Philanthropy Daily Digest


  1. Erik DeMarco says:

    It is wonderful that a group of wealthy individuals are becoming vocal about the need society has for its top earners and asset holders to share their money philanthropically.

    However, fighting for a tax rate increase is sure to be a fight they can’t win. There is a middle ground in there: somewhere between (a) trying to change tax laws for every citizen in the country, and (b) quietly cutting checks to the organizations worthy of your private funds without spreading the word.

    I hope the Responsible Wealth Network project can remain a vocal presence long after decisions for 2011 tax rates have been determined.

  2. Beth N says:
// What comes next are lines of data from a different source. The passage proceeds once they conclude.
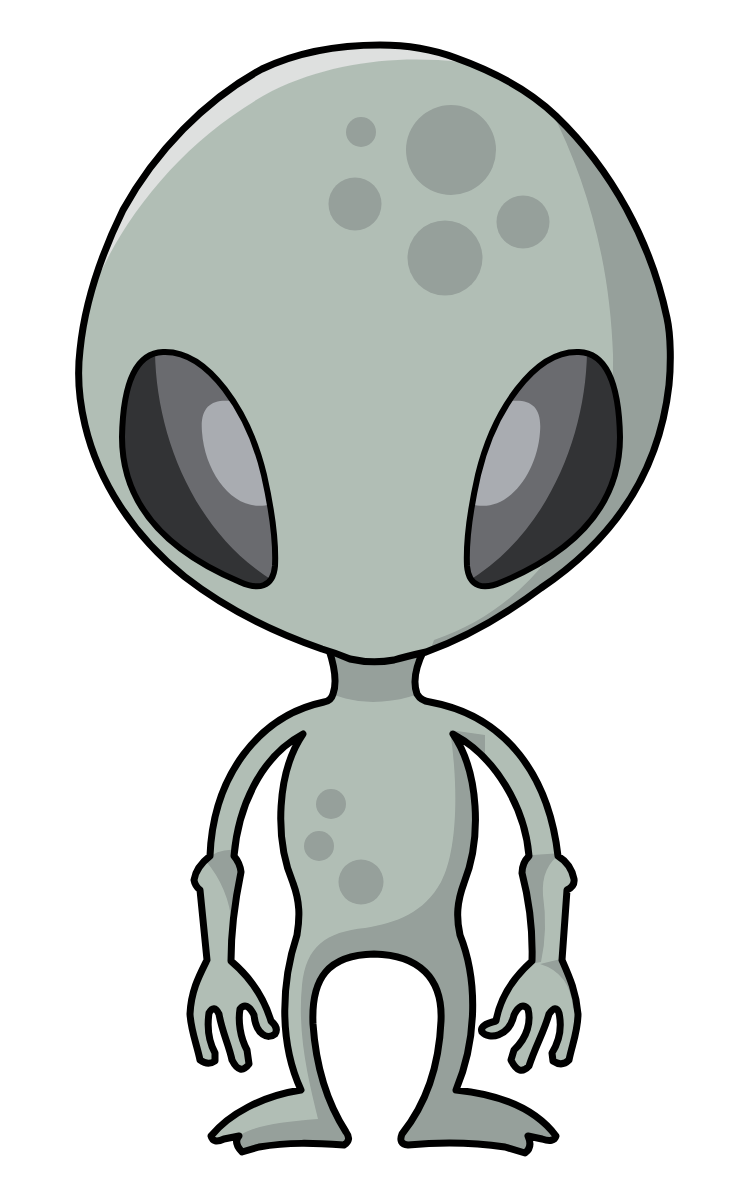
<!DOCTYPE html>
<html lang="en">
<head>
<meta charset="utf-8">
<title>Cartoon alien</title>
<style>
:root {
  --paper: #ffffff;
  --ink: #000000;
  --skin: #b1beb5;
  --skin-shade: #96a09b;
  --shine: #dee0df;
  --eye: #6a6b6f;
  --eye-dark: #323335;
  --eye-glint: #a9acb1;
}
html, body { margin: 0; background: var(--paper); overflow: hidden; }
svg { display: block; width: 742px; height: 1200px; }
.skin { fill: var(--skin); }
.shade { fill: var(--skin-shade); }
.shine { fill: var(--shine); }
.eye { fill: var(--eye); }
.eye-dark { fill: var(--eye-dark); }
.eye-glint { fill: var(--eye-glint); }
.outline { fill: none; stroke: var(--ink); stroke-width: 7; stroke-linejoin: round; stroke-linecap: round; }
.eye-outline { stroke-width: 6; }
</style>
</head>
<body>
<svg viewBox="0 0 742 1200" role="img" aria-label="Grey cartoon alien with a large head and dark eyes">
  <defs>
    <path id="head-shape" d="M380 45C406 45 432 49 456 58C495 72 530 91 556 116C612 170 651 242 667 318C671 336 671 365 669 385C660 465 620 535 541 588C505 615 468 637 426 652Q408 656 394 660Q372 664 350 659Q336 653 322 649C270 631 225 608 185 577C132 535 98 480 85 425C79 400 77 375 80 350C85 300 101 255 123 210C155 152 205 100 262 69C300 51 340 45 380 45Z"/>
    <path id="body-shape" d="M329 650C335 668 337 683 333 694Q331 701 324 702C258 716 213 777 210 856Q196 867 194 880Q195 886 200 890L207 960C199 976 191 991 190 1014C191 1031 197 1045 200 1060Q208 1066 215 1061L215 1053C208 1040 207 1027 209 1013Q214 1004 219 1014C222 1032 229 1045 232 1060Q240 1076 249 1064L247 1050C240 1037 238 1021 240 1009Q247 1001 254 1015C256 1035 268 1040 275 1034Q279 1028 271 1021C264 998 250 977 231 961C231 928 236 896 241 872Q240 863 234 856C238 808 260 757 303 734C277 772 274 838 293 883C300 902 300 917 297 935C282 980 278 1040 301 1090C262 1096 229 1114 211 1136Q213 1144 224 1139L239 1136Q233 1142 242 1152L259 1147C289 1142 314 1143 344 1145Q352 1140 346 1132C328 1104 316 1068 313 1024C311 978 328 955 374 954C419 955 443 978 441 1021C439 1068 426 1104 402 1134Q398 1144 408 1145C438 1142 472 1142 505 1147L525 1153Q533 1147 528 1136L542 1139Q554 1143 556 1136C538 1112 505 1095 456 1090C477 1040 478 980 460 935C456 917 457 902 464 883C482 838 479 772 453 734C496 757 525 808 529 856Q522 863 522 873C528 896 533 928 532 961C514 977 500 998 496 1021Q479 1025 482 1032C489 1040 509 1037 514 1015Q521 1001 528 1009C531 1021 528 1037 514 1050L511 1060Q519 1077 529 1066C536 1045 544 1032 549 1014Q556 1004 559 1013C562 1027 560 1040 552 1053L553 1061Q562 1067 569 1060C572 1045 578 1031 578 1014C576 991 569 976 562 960L567 890Q575 886 574 879Q571 864 558 856C549 777 507 716 430 702Q421 701 417 694C413 683 415 668 424 650Z"/>
    <path id="eye-shape" d="M163 352C208 350 249 412 264 475C273 515 276 545 275 566C273 588 258 590 240 582C171 553 122 508 122 437C123 385 135 353 163 352Z"/>
    <clipPath id="head-clip"><use href="#head-shape"/></clipPath>
    <clipPath id="body-clip"><use href="#body-shape"/></clipPath>
    <clipPath id="eye-clip"><use href="#eye-shape"/></clipPath>
    <g id="eye">
      <g clip-path="url(#eye-clip)">
        <use href="#eye-shape" class="eye"/>
        <path class="eye-dark" d="M155 345C154 430 192 532 275 582L260 605L100 580V345Z"/>
        <path class="eye-glint" d="M202 432C200 408 210 399 231 401H290V500L271 504C236 515 205 475 202 432Z"/>
      </g>
      <use href="#eye-shape" class="outline eye-outline"/>
    </g>
  </defs>

  <g id="body">
    <use href="#body-shape" class="skin"/>
    <g class="shade" clip-path="url(#body-clip)">
      <path id="neck-shadow" d="M320 640H435V685Q412 701 373 702Q342 701 325 690Z"/>
      <path id="torso-shadow" d="M450 730C459 790 457 852 441 882C424 913 396 923 365 928C326 932 306 946 302 985C297 1035 309 1082 318 1119C275 1122 245 1128 236 1139L240 1160H565V1085H485V735Z"/>
      <path id="left-elbow-shadow" d="M205 860Q219 848 236 850L245 872L232 925Q229 888 205 860Z"/>
      <path id="right-forearm-shadow" d="M518 856L562 853Q541 866 543 895Q548 930 541 962L530 964Z"/>
      <path id="right-hand-shadow" d="M540 964Q570 973 573 1008L585 1015L565 958Z"/>
      <circle cx="331" cy="804" r="15"/>
      <circle cx="319" cy="846" r="15"/>
      <circle cx="361" cy="882" r="22.5"/>
    </g>
    <use href="#body-shape" class="outline"/>
  </g>

  <g id="head">
    <use href="#head-shape" class="skin"/>
    <g clip-path="url(#head-clip)">
      <path id="head-shine" class="shine" d="M82 320C108 235 174 144 272 91C330 63 395 55 460 62L440 30H200L60 200Z"/>
      <path id="head-shadow" class="shade" d="M550 108C588 182 610 265 613 355C615 470 557 599 434 640L425 665H700V100Z"/>
      <g id="head-spots" class="shade">
        <circle cx="361" cy="132" r="15"/>
        <circle cx="451" cy="150" r="45"/>
        <circle cx="355" cy="204" r="26.5"/>
        <circle cx="523" cy="222" r="26.5"/>
        <circle cx="445" cy="258" r="37.5"/>
      </g>
    </g>
    <use href="#head-shape" class="outline"/>
    <use href="#eye"/>
    <use href="#eye" transform="translate(742 0) scale(-1 1)"/>
  </g>
</svg>
</body>
</html>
    I think this is a really interesting and innovative way to encourage wealthy individuals to act more philanthropically. It also encourages people to think about taxation and its connection to public services instead of a individual centric approach. I agree with Eric that there has to be a middle ground, and this may be a start. The concept of wanting to pay more taxes sounds shocking and grabs attention; once people are paying attention they are more likely to consider what they do with this excess money from tax breaks and compare it to what that money could do to benefit society.
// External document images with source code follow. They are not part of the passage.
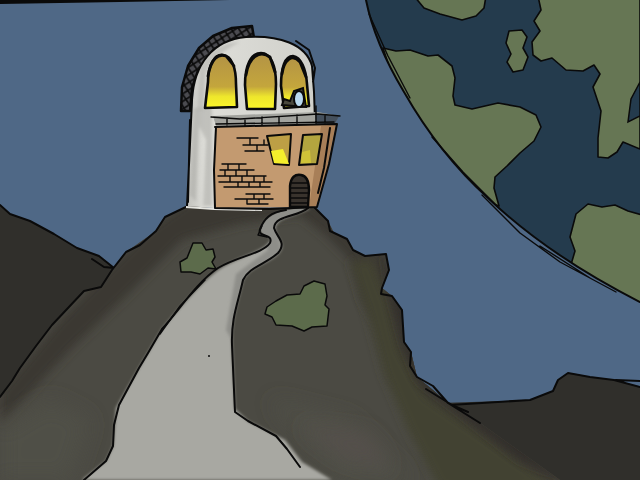
<!DOCTYPE html>
<html lang="en">
<head>
<meta charset="utf-8">
<title>House on the hill</title>
<style>
:root {
  --sky: #4f6886;
  --ocean: #243b4d;
  --land: #667654;
  --far-hill: #302f2b;
  --hill: #4b4a43;
  --hill-shade: #3a3831;
  --hill-olive: #434233;
  --path: #a8a8a2;
  --bush: #5c6b4b;
  --wall: #d6d6d0;
  --wall-shade: #aaaaa6;
  --brick: #c39a70;
  --brick-shade: #a87f58;
  --glow: #f4ee2c;
  --amber: #bd9f45;
  --ink: #0a0a0a;
}
html, body { margin: 0; width: 640px; height: 480px; overflow: hidden; background: var(--sky); }
svg { display: block; }
.ink { fill: none; stroke: var(--ink); stroke-width: 2; stroke-linecap: round; stroke-linejoin: round; }
.thin { stroke-width: 1.4; }
.bold { stroke-width: 2.8; }
.land { fill: var(--land); stroke: var(--ink); stroke-width: 1.6; stroke-linejoin: round; }
.bush { fill: var(--bush); stroke: var(--ink); stroke-width: 1.5; stroke-linejoin: round; }
</style>
</head>
<body>
<svg width="640" height="480" viewBox="0 0 640 480" role="img" aria-label="A brick and plaster house on a dark hill with a planet rising behind it">
  <defs>
    <filter id="soft" x="-20%" y="-20%" width="140%" height="140%"><feGaussianBlur stdDeviation="5"/></filter>
    <filter id="softer" x="-30%" y="-30%" width="160%" height="160%"><feGaussianBlur stdDeviation="10"/></filter>
    <filter id="edge" x="-10%" y="-10%" width="120%" height="120%"><feGaussianBlur stdDeviation="1.5"/></filter>
    <linearGradient id="window-light" x1="0" y1="0" x2="0" y2="1">
      <stop offset="0" stop-color="#b39345"/>
      <stop offset="0.6" stop-color="#c4a63c"/>
      <stop offset="0.78" stop-color="#eee62c"/>
      <stop offset="1" stop-color="#fbf62a"/>
    </linearGradient>
    <linearGradient id="tower-wall" x1="0" y1="0" x2="1" y2="0">
      <stop offset="0" stop-color="#c2c2bd"/>
      <stop offset="0.14" stop-color="#deded9"/>
      <stop offset="1" stop-color="#d0d0ca"/>
    </linearGradient>
    <pattern id="lattice" width="9" height="9" patternUnits="userSpaceOnUse" patternTransform="rotate(12)">
      <rect width="9" height="9" fill="#4b4b50"/>
      <path d="M0 0L9 9M9 0L0 9" stroke="#0a0a0a" stroke-width="1.6"/>
    </pattern>
    <clipPath id="planet-clip"><path d="M366 0C372 30 386 62 404 92C428 134 457 170 488 198C530 238 583 273 640 302V0Z"/></clipPath>
    <clipPath id="hill-clip"><path id="hill-shape" d="M0 397L24 363L52 325L84 291L101 287L112 270L126 252L156 231L165 217L190 205L215 209L314 207L328 221L334 233L347 239L353 250L365 256L386 254L389 270L382 288L392 296L402 310L404 342L411 352L417 377L433 390L448 403L480 423L560 480H0Z"/></clipPath>
    <clipPath id="path-clip"><path id="path-shape" d="M262 227C268 214 283 209 310 208C299 216 276 216 275 229C276 240 288 243 278 254C268 264 250 266 243 280C238 303 231 318 232 345L235 409L248 421L285 440L302 462L332 480H82L106 461L113 446L116 408L139 368L162 329C180 308 198 285 218 270C238 256 263 253 271 240C272 235 258 235 262 227Z"/></clipPath>
  </defs>

  <rect id="sky" width="640" height="480" fill="var(--sky)"/>
  <path d="M0 0H230L120 2L0 4Z" fill="var(--ink)"/>

  <g id="planet">
    <g clip-path="url(#planet-clip)">
      <rect x="360" width="280" height="310" fill="var(--ocean)"/>
      <path class="land" d="M383 48L396 51L410 50L428 56L438 55L452 66L455 78L453 96L455 105L472 109L498 103L520 107L536 115L541 127L534 141L520 153L507 166L495 177L494 188L499 206L480 200L440 160L400 100Z"/>
      <path class="land" d="M414 -4L424 8L440 14L462 20L476 16L484 8L486 -4Z"/>
      <path class="land" d="M509 31L522 30L527 37L523 48L528 57L523 70L513 72L507 62L511 54L506 43Z"/>
      <path class="land" d="M538 -4L541 10L534 21L540 31L532 42L533 55L541 61L552 58L566 70L583 71L594 65L600 74L593 87L601 111L598 138L598 157L608 158L617 152L623 142L640 149V-4Z"/>
      <path d="M640 82L631 99L628 122L640 116Z" fill="var(--ocean)" stroke="var(--ink)" stroke-width="1.5"/>
      <path class="land" d="M576 214L588 204L602 207L615 205L628 211L642 215V305L570 268L575 251L570 237Z"/>
    </g>
    <path class="ink" d="M366 0C372 30 386 62 404 92C428 134 457 170 488 198C530 238 583 273 640 302"/>
    <path class="ink thin" d="M369 14L388 56L410 98M432 137L463 172L497 206M482 195L520 233L560 262L616 292M540 246L590 278"/>
  </g>

  <g id="far-hills">
    <path d="M0 205L10 214L30 221L54 234L77 248L99 256L114 268L130 300L0 420Z" fill="var(--far-hill)"/>
    <path class="ink" d="M0 205L10 214L30 221L54 234L77 248L99 256L114 268L104 267L92 259"/>
    <path d="M440 403L530 400L553 391L558 380L568 373L590 377L616 380L640 387V480H440Z" fill="var(--far-hill)"/>
    <path class="ink" d="M450 405L530 400L553 391L558 380L568 373L590 377L614 380L640 387M616 380L640 381"/>
  </g>

  <g id="hill">
    <use href="#hill-shape" fill="var(--hill)"/>
    <g clip-path="url(#hill-clip)">
      <path d="M190 200L150 228L110 268L60 320L0 392V425L70 350L130 292L182 240L240 224L300 215L325 235L352 262L362 300L380 330L392 376L430 420L480 470L575 490L400 300L384 250L310 200Z" fill="var(--hill-shade)" filter="url(#soft)"/>
      <path d="M350 262L372 258L388 300L400 350L425 395L490 440L560 490H440L408 430L384 374L368 315Z" fill="var(--hill-olive)" filter="url(#soft)"/>
      <path d="M384 250L390 292L404 345L418 380L452 406L520 460L600 490L500 400L420 330Z" fill="var(--far-hill)" filter="url(#soft)"/>
      <path d="M0 430L50 400L90 420L70 480H0ZM270 400L350 420L410 480H340Z" fill="#504f46" filter="url(#softer)"/>
      <path d="M300 425L370 435L390 470L340 455Z" fill="#55504b" filter="url(#softer)"/>
    </g>
    <path class="ink" d="M0 397L12 381L20 368L36 346L52 325L84 291L101 287L112 270L126 252L140 245L156 231L165 217L188 206"/>
    <path class="ink" d="M314 207L328 221L330 231L347 239L353 250L365 256L386 254L389 270L382 288L381 294L392 296L402 310L404 342L411 352L410 366L417 377L433 386L448 403L480 423M426 389L452 405L468 412"/>
  </g>

  <g id="path">
    <use href="#path-shape" fill="var(--path)" filter="url(#edge)"/>
    <g clip-path="url(#path-clip)">
      <path d="M275 207L315 204L276 228L282 252L246 274L232 340L226 330L236 274L268 250L258 230Z" fill="#8e8e89" filter="url(#edge)"/>
    </g>
    <path class="ink" d="M286 210C270 212 264 219 260 229C257 238 274 233 270 243C262 254 238 256 218 268C196 283 181 308 162 329L148 353L139 368L119 405L114 425L113 446L106 461L84 480"/>
    <path class="ink" d="M308 208C298 217 275 215 274 228C277 238 287 242 278 253C266 264 249 267 243 280C238 303 231 318 232 345L235 412L248 421L276 436L287 449L300 467"/>
    <path class="ink thin" d="M205 280L180 306L160 334M262 226L258 235L267 237"/>
    <circle cx="209" cy="356" r="1" fill="var(--ink)"/>
  </g>

  <g id="bushes">
    <path class="bush" d="M191 248L193 243L202 243L206 250L213 249L215 257L212 262L216 269L208 268L200 274L191 272L181 272L180 262L187 258Z"/>
    <path class="bush" d="M276 301L287 295L300 294L304 286L314 281L325 284L327 296L325 305L329 309L327 326L312 327L304 331L292 326L276 325L272 317L265 314L267 307Z"/>
  </g>

  <g id="house">
    <path id="roof-lattice" d="M181 111L182 87L188 66L199 48L213 36L232 28L252 26L254 38L236 39L214 49L199 68L192 88L190 111Z" fill="url(#lattice)" stroke="var(--ink)" stroke-width="2.5" stroke-linejoin="round"/>
    <g id="tower">
      <path d="M187 206L191 120L194 86C198 59 216 40 245 37C280 34 306 45 313 66L315 124L215 128L214 208Z" fill="url(#tower-wall)"/>
      <path d="M190 195L194 108H212V206H203L206 140L199 126L196 202Z" fill="var(--wall-shade)" opacity=".55" filter="url(#edge)"/>
      <path d="M200 66C208 50 224 42 240 42C224 50 212 58 206 74L204 110H197Z" fill="var(--wall-shade)" opacity=".5" filter="url(#edge)"/>
      <path class="ink" d="M187 206L190 144L192 100C194 64 213 40 246 37C279 35 306 44 312 66L314 92L315 121M296 41L309 50L315 68L313 82M188 202L190 120"/>
      <path d="M186 207L214 209L262 210" fill="none" stroke="#e4e4df" stroke-width="2"/>
    </g>
    <g id="arched-windows" fill="url(#window-light)" stroke="var(--ink)" stroke-width="2.6" stroke-linejoin="round">
      <path d="M205 108L208 82C208 64 215 54 223 55C232 56 236 68 236 84L237 107Z"/>
      <path d="M247 109L245 85C245 65 251 53 261 53C271 53 276 66 276 84L275 109Z"/>
      <path d="M284 108L281 86C281 67 285 56 293 56C301 57 306 69 307 84L309 106Z"/>
    </g>
    <path class="ink bold" d="M208 76C211 59 218 53 226 56L234 66M246 75C249 56 260 50 270 57L275 72M282 74C284 60 292 53 300 62L306 77"/>
    <g id="telescope">
      <path d="M282 105L284 99L290 101L294 91L303 88L306 107L294 106Z" fill="#49483d" stroke="var(--ink)" stroke-width="2"/>
      <ellipse cx="299" cy="99" rx="5" ry="8" fill="#b9d9ef" stroke="var(--ink)" stroke-width="2"/>
    </g>
    <g id="balcony">
      <path d="M213 116L318 112L338 116L335 125L216 126Z" fill="#a2a39e"/>
      <path d="M315 114L339 116L335 124H316Z" fill="#45505c"/>
      <path class="ink thin" d="M211 117L240 119L318 114L340 116M216 124L334 122M227 118V125M245 119V126M262 117V125M279 117V124M297 115V124M316 106V124M325 115V123"/>
    </g>
    <g id="brick-front">
      <path d="M215 127L336 124L326 174L316 207L215 208Z" fill="var(--brick)"/>
      <path d="M321 126L336 124L326 174L316 207H309L315 166Z" fill="var(--brick-shade)"/>
      <path class="ink" d="M215 127L250 126L337 124L329 164L317 207L270 209L215 208L214 170L216 127M330 128L324 168L318 193"/>
      <path class="ink thin" d="M237 138H258M243 145H268M245 151H264M250 138V145M257 145V151M264 140V145M222 164H246M220 170H254M218 176H266M219 182H272M224 187H270M228 164V170M239 164V170M225 170V176M236 170V176M247 170V176M230 176V182M242 176V182M254 176V182M264 177V182M238 182V187M249 182V187M260 182V187M246 194H270M235 199H273M248 204H268M254 194V199M264 194V199M247 199V204M259 199V204"/>
    </g>
    <g id="square-windows" stroke="var(--ink)" stroke-width="2" stroke-linejoin="round">
      <path d="M267 136L291 134L289 165L274 164Z" fill="var(--amber)"/>
      <path d="M271 151L283 149L289 164L274 163Z" fill="var(--glow)" stroke="none"/>
      <path d="M303 135L322 134L317 164L299 165Z" fill="#b3a53f"/>
      <path d="M302 152L310 150L311 163L301 163Z" fill="#cfc338" stroke="none"/>
    </g>
    <g id="door">
      <path d="M290 207V186C291 177 295 174 301 175C307 176 309 181 309 190L308 207Z" fill="#39332d" stroke="var(--ink)" stroke-width="2.4"/>
      <path class="ink thin" d="M292 183H307M291 188H308M291 193H308M291 198H308M291 203H308"/>
    </g>
  </g>
</svg>
</body>
</html>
  3. Kristen V says:

    Erik, in case this helps, the Responsible Wealth group isn’t lobbying to pay more taxes, but instead is suggesting that they don’t agree with the Bush tax cuts. The calculation provided by UFE and RW shows what they would have paid if the cuts had not been put into effect, and then these people can pledge to donate that amount (ie pay what they “would have” paid). Also, as the cuts are set to expire, Congress can decide to extend the cuts, and RW members suggest that they should not be extended. I know, minor differences of language, right? (But worth noting). So yes, this is an advocacy campaign more than anything. The angle of “wealthy wants to may more taxes” just makes for a better headline (and since I used to work at UFE, I’m glad to see the press)!

  4. Rachel Dellon says:

    Like other commenters, I applaud the Responsible Wealth Network and UFE for drawing attention to the connection between philanthropic- and taxpayer-funded initiatives. However, I do think it’s interesting to look at this in light of the NYT Green, Inc. column further down the page about “single-action bias,” and wonder what the group’s next steps will be: will they send out their checks (either to the government or to their personal causes) and consider their responsibility fulfilled, or will they truly delve into all the areas those tax dollars fund and expand their engagement with the nonprofit and public sector, and examine the most effective ways in which they can contribute?

    Of course, I realize there’s a middle ground there, too. But I do worry that the engagement potential might end up getting lost, assuming it’s been built in strongly enough to begin with.